(INSTRUCTIONS FOR THE TASK): Your answer should be every line below that includes the word "circle".

--

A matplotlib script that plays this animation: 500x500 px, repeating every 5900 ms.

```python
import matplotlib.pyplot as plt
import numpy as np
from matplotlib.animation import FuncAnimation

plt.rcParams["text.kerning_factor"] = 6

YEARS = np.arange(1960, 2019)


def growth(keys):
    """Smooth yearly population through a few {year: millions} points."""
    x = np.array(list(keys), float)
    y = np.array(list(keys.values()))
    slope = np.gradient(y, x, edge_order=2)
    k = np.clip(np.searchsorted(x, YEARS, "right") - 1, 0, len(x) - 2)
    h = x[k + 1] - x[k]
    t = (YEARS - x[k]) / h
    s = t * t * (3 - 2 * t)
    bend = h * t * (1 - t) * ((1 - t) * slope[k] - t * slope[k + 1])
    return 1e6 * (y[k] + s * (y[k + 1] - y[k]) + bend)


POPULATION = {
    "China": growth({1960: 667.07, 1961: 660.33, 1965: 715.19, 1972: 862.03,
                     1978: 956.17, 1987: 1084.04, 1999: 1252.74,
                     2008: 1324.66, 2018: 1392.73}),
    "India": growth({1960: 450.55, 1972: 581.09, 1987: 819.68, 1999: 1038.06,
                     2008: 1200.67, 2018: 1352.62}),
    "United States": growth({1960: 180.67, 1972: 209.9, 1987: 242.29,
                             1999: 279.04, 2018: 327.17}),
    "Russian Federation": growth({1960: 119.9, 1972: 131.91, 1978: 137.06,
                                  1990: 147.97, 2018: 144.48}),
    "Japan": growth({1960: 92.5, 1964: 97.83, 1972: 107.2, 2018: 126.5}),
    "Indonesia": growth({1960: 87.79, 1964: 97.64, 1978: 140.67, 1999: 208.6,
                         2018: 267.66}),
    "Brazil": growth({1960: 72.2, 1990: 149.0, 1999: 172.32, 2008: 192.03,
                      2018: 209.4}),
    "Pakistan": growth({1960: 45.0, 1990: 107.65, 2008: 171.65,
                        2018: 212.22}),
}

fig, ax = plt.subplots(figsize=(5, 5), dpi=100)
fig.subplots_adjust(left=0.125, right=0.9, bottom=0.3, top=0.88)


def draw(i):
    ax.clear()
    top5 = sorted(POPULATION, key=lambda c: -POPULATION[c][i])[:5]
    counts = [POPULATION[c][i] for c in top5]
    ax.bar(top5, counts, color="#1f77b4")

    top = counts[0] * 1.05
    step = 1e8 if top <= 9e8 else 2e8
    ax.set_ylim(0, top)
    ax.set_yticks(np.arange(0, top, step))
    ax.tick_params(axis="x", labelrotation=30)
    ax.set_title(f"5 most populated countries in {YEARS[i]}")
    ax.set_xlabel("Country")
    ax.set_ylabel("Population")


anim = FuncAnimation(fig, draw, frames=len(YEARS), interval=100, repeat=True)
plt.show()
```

--

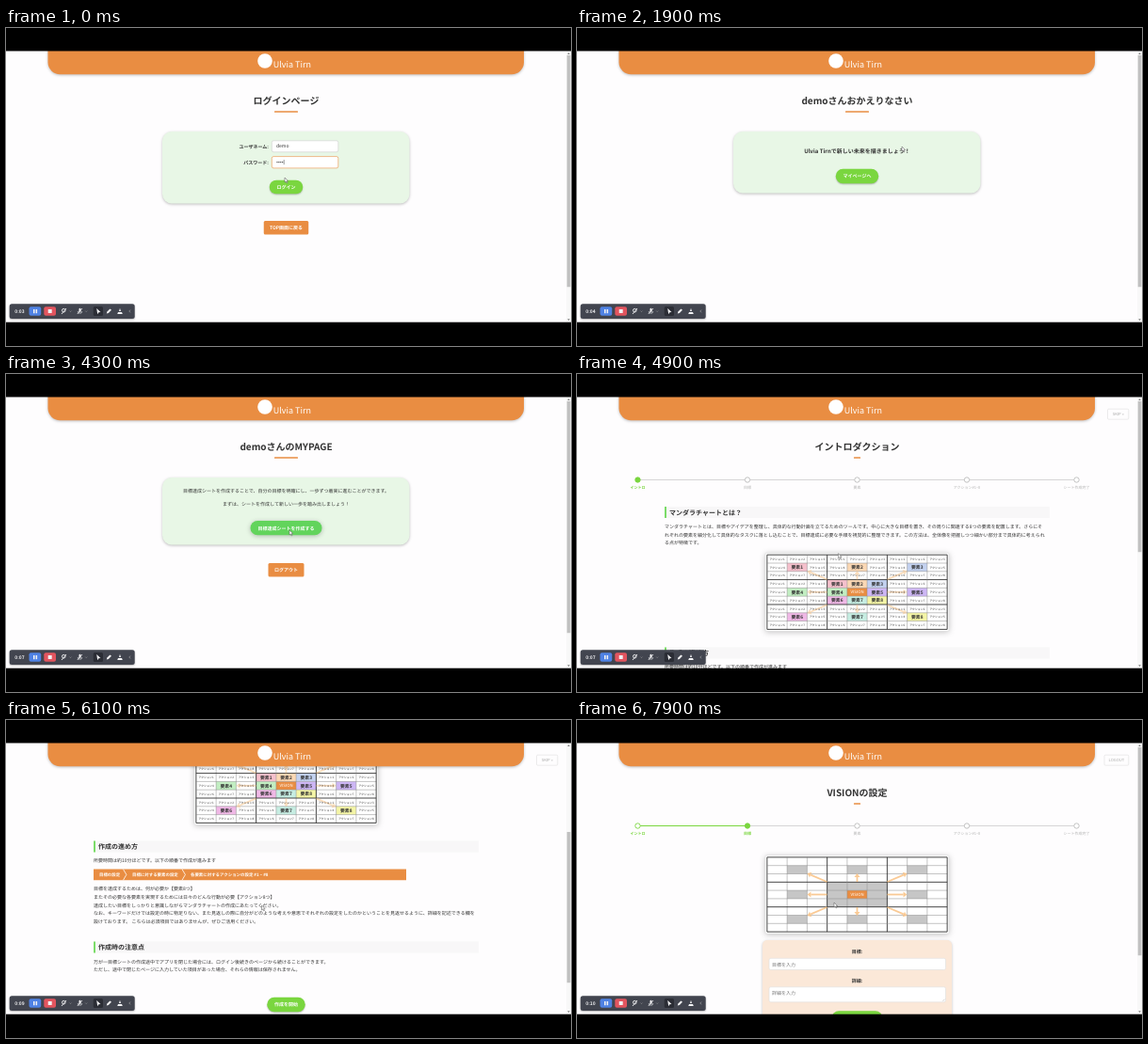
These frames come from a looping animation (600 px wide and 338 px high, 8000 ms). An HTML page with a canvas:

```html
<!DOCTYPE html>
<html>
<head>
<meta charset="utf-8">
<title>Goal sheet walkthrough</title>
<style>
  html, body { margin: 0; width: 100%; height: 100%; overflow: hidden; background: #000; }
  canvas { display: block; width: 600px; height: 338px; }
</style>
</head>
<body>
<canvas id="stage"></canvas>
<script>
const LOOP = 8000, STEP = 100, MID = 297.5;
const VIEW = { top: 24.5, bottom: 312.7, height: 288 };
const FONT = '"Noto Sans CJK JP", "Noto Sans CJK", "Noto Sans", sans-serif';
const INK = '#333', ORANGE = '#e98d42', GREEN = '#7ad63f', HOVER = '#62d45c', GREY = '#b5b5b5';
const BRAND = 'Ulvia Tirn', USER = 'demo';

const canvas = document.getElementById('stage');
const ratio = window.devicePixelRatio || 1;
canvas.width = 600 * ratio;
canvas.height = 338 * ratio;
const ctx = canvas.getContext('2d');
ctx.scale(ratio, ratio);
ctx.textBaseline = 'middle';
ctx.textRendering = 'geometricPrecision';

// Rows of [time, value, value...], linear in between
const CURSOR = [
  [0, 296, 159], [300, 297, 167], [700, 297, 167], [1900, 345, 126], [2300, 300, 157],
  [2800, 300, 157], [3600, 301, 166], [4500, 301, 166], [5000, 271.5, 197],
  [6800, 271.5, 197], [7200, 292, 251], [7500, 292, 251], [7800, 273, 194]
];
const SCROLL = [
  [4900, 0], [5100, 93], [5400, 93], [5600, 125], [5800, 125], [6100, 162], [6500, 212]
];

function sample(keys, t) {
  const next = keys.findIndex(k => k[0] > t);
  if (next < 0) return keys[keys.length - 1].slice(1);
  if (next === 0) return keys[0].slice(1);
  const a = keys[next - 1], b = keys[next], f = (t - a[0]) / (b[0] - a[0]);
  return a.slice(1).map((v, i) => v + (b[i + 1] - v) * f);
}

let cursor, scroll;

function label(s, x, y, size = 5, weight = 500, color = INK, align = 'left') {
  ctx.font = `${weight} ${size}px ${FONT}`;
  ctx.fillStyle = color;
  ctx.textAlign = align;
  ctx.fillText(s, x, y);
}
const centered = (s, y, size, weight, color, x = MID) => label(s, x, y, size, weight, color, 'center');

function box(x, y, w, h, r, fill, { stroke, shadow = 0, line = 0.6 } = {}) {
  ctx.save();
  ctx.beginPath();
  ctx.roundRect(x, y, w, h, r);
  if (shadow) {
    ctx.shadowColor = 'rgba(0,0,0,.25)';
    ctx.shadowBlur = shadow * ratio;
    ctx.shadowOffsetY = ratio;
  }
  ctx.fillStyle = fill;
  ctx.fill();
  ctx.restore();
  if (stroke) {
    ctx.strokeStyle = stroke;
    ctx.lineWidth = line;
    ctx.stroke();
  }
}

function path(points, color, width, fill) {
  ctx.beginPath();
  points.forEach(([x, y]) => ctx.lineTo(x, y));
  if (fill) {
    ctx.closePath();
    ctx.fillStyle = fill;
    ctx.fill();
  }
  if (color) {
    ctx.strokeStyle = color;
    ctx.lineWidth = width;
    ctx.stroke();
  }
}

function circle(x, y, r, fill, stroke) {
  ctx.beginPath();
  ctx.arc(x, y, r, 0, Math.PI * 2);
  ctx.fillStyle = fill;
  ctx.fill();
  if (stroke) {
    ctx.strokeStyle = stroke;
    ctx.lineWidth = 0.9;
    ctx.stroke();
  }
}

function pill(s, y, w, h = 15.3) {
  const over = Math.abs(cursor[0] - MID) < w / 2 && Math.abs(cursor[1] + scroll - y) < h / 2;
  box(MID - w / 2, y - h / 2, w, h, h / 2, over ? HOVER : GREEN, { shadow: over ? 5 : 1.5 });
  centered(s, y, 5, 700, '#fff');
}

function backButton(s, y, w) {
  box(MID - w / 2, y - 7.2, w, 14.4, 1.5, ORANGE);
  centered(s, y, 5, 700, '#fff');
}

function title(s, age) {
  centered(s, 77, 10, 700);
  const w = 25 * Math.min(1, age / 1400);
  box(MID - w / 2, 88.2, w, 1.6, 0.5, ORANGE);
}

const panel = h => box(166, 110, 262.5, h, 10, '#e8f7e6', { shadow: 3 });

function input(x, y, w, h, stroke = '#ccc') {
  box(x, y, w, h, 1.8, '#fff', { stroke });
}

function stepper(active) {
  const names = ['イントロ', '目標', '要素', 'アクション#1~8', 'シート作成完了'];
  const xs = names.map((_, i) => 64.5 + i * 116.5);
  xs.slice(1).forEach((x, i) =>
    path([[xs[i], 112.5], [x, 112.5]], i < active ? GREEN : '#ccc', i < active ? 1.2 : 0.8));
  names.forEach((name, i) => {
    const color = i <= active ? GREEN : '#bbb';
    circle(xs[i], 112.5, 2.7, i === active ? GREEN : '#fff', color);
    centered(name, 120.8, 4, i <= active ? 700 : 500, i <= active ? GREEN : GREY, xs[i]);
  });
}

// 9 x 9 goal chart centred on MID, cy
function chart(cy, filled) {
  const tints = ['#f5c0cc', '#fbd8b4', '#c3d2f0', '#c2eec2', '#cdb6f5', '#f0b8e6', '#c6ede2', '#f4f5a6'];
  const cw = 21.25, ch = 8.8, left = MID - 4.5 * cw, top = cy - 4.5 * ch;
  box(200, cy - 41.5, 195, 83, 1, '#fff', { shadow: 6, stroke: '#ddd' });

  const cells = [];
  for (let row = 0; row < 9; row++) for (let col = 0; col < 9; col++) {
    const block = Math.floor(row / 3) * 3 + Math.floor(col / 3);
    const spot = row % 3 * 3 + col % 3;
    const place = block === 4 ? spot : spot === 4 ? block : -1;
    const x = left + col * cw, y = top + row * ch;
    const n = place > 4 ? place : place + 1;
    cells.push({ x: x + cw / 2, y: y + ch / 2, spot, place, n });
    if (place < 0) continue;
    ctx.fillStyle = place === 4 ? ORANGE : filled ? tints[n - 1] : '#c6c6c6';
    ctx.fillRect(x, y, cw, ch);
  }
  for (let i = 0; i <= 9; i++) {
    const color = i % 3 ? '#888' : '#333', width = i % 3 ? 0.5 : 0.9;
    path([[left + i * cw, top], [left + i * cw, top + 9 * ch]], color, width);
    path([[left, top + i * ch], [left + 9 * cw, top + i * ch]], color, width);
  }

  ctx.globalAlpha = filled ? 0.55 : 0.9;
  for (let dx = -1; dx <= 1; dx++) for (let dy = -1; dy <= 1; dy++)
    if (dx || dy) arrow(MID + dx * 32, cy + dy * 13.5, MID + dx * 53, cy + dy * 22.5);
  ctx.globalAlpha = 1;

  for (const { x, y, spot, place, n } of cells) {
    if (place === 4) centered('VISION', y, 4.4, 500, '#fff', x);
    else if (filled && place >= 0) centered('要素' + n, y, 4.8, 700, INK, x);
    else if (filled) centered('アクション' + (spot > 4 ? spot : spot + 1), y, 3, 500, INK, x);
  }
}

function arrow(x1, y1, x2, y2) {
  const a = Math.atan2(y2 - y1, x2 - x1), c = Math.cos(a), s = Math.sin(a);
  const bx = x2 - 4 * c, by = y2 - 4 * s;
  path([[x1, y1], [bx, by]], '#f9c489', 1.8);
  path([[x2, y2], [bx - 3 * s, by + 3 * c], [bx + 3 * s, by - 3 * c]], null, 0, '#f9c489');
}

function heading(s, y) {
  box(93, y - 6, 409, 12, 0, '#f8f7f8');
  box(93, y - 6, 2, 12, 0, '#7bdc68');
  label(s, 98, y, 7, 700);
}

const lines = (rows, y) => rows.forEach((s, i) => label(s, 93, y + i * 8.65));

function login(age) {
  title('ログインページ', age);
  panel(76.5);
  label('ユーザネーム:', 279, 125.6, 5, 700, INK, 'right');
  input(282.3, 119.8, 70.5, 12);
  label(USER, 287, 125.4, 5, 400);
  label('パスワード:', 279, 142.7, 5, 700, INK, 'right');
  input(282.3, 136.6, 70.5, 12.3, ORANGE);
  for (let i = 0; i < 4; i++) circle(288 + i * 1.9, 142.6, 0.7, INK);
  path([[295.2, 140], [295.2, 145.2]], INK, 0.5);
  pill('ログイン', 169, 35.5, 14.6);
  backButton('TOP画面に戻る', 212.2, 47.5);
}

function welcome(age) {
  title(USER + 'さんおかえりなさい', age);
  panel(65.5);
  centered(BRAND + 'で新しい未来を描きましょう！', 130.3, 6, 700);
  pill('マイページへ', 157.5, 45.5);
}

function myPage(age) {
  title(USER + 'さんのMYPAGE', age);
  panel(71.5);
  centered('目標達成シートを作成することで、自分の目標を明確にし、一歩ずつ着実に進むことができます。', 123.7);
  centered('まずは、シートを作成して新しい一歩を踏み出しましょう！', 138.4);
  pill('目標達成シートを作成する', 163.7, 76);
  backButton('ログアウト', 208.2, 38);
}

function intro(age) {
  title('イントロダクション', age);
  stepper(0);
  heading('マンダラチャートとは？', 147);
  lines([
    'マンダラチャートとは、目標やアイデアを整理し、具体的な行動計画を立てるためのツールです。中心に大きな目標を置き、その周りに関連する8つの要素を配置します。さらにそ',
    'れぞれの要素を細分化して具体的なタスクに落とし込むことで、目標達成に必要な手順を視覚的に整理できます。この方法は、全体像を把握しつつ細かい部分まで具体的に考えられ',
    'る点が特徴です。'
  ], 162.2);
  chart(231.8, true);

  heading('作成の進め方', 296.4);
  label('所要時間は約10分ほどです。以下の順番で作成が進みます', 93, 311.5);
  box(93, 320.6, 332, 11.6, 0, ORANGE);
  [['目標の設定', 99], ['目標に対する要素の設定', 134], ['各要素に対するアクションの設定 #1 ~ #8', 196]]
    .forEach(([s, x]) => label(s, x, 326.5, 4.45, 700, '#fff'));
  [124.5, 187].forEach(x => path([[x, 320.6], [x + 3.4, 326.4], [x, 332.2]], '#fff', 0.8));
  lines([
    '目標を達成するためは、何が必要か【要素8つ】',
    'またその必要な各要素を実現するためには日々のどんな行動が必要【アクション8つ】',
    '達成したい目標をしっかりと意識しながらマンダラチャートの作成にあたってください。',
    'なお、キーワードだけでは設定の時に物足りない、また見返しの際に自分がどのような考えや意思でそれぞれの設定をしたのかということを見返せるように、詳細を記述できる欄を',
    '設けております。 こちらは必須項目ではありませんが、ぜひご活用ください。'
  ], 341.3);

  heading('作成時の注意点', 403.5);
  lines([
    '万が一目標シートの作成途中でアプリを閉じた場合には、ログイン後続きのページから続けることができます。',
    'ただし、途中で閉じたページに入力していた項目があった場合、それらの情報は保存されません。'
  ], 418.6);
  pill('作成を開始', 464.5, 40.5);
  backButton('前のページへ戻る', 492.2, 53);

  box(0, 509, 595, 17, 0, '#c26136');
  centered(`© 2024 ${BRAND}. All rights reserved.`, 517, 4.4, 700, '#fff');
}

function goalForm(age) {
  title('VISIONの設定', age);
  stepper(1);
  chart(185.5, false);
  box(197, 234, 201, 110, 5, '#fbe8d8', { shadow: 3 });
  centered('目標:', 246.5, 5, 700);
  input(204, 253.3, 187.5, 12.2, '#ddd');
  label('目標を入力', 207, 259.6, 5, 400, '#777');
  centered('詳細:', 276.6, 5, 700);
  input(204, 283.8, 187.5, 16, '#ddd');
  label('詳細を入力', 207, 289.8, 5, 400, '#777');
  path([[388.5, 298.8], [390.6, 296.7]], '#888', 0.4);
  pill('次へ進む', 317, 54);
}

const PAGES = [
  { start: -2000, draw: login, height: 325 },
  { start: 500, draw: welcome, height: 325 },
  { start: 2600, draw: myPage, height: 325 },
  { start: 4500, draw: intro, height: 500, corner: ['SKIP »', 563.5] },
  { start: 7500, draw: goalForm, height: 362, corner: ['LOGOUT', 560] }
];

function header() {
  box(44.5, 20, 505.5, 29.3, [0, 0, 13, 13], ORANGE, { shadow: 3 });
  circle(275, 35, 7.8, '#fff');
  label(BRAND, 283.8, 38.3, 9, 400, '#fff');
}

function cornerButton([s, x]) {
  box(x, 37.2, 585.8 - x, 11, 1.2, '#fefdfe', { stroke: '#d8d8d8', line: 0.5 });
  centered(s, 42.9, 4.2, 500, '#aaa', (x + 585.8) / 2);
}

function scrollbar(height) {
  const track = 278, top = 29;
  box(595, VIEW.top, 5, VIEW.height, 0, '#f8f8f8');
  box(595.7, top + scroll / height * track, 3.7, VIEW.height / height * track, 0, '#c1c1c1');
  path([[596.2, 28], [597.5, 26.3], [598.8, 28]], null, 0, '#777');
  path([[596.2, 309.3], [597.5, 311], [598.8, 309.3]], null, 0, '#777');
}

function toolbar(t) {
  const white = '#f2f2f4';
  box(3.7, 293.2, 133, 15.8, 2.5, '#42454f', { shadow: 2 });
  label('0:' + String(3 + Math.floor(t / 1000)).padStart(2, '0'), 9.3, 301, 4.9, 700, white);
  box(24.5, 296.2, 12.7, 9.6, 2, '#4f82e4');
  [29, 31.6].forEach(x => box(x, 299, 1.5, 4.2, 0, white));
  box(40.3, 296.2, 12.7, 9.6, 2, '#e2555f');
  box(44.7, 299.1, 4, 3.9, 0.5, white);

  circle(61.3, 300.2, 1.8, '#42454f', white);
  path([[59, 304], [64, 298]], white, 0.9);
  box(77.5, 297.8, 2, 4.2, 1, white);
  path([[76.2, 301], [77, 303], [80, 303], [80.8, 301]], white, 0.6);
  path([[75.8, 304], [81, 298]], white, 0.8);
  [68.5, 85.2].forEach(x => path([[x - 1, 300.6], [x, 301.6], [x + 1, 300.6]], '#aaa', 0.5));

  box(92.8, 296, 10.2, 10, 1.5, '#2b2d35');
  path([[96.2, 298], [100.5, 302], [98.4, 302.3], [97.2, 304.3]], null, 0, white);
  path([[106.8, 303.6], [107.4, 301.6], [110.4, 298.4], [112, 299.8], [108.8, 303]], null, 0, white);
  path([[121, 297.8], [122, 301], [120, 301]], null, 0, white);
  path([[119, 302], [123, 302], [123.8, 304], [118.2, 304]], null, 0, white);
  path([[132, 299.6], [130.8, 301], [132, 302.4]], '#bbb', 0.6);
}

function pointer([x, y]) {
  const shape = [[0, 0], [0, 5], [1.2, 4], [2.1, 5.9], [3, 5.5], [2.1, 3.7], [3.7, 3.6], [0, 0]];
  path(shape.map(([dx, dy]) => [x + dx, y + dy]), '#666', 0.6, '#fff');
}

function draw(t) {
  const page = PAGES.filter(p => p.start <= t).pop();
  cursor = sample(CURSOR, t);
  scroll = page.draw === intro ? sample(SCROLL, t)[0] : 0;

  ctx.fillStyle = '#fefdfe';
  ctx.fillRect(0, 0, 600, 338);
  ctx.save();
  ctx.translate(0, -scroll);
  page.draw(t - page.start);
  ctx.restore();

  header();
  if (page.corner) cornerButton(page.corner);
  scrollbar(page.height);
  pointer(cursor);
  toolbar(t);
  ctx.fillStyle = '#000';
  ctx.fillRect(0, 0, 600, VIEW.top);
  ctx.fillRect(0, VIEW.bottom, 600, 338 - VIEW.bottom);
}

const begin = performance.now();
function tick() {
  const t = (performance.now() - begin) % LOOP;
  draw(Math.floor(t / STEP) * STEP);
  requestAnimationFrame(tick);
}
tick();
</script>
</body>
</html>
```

--

(RESPONSE):
function circle(x, y, r, fill, stroke) {
    circle(xs[i], 112.5, 2.7, i === active ? GREEN : '#fff', color);
  for (let i = 0; i < 4; i++) circle(288 + i * 1.9, 142.6, 0.7, INK);
  circle(275, 35, 7.8, '#fff');
  circle(61.3, 300.2, 1.8, '#42454f', white);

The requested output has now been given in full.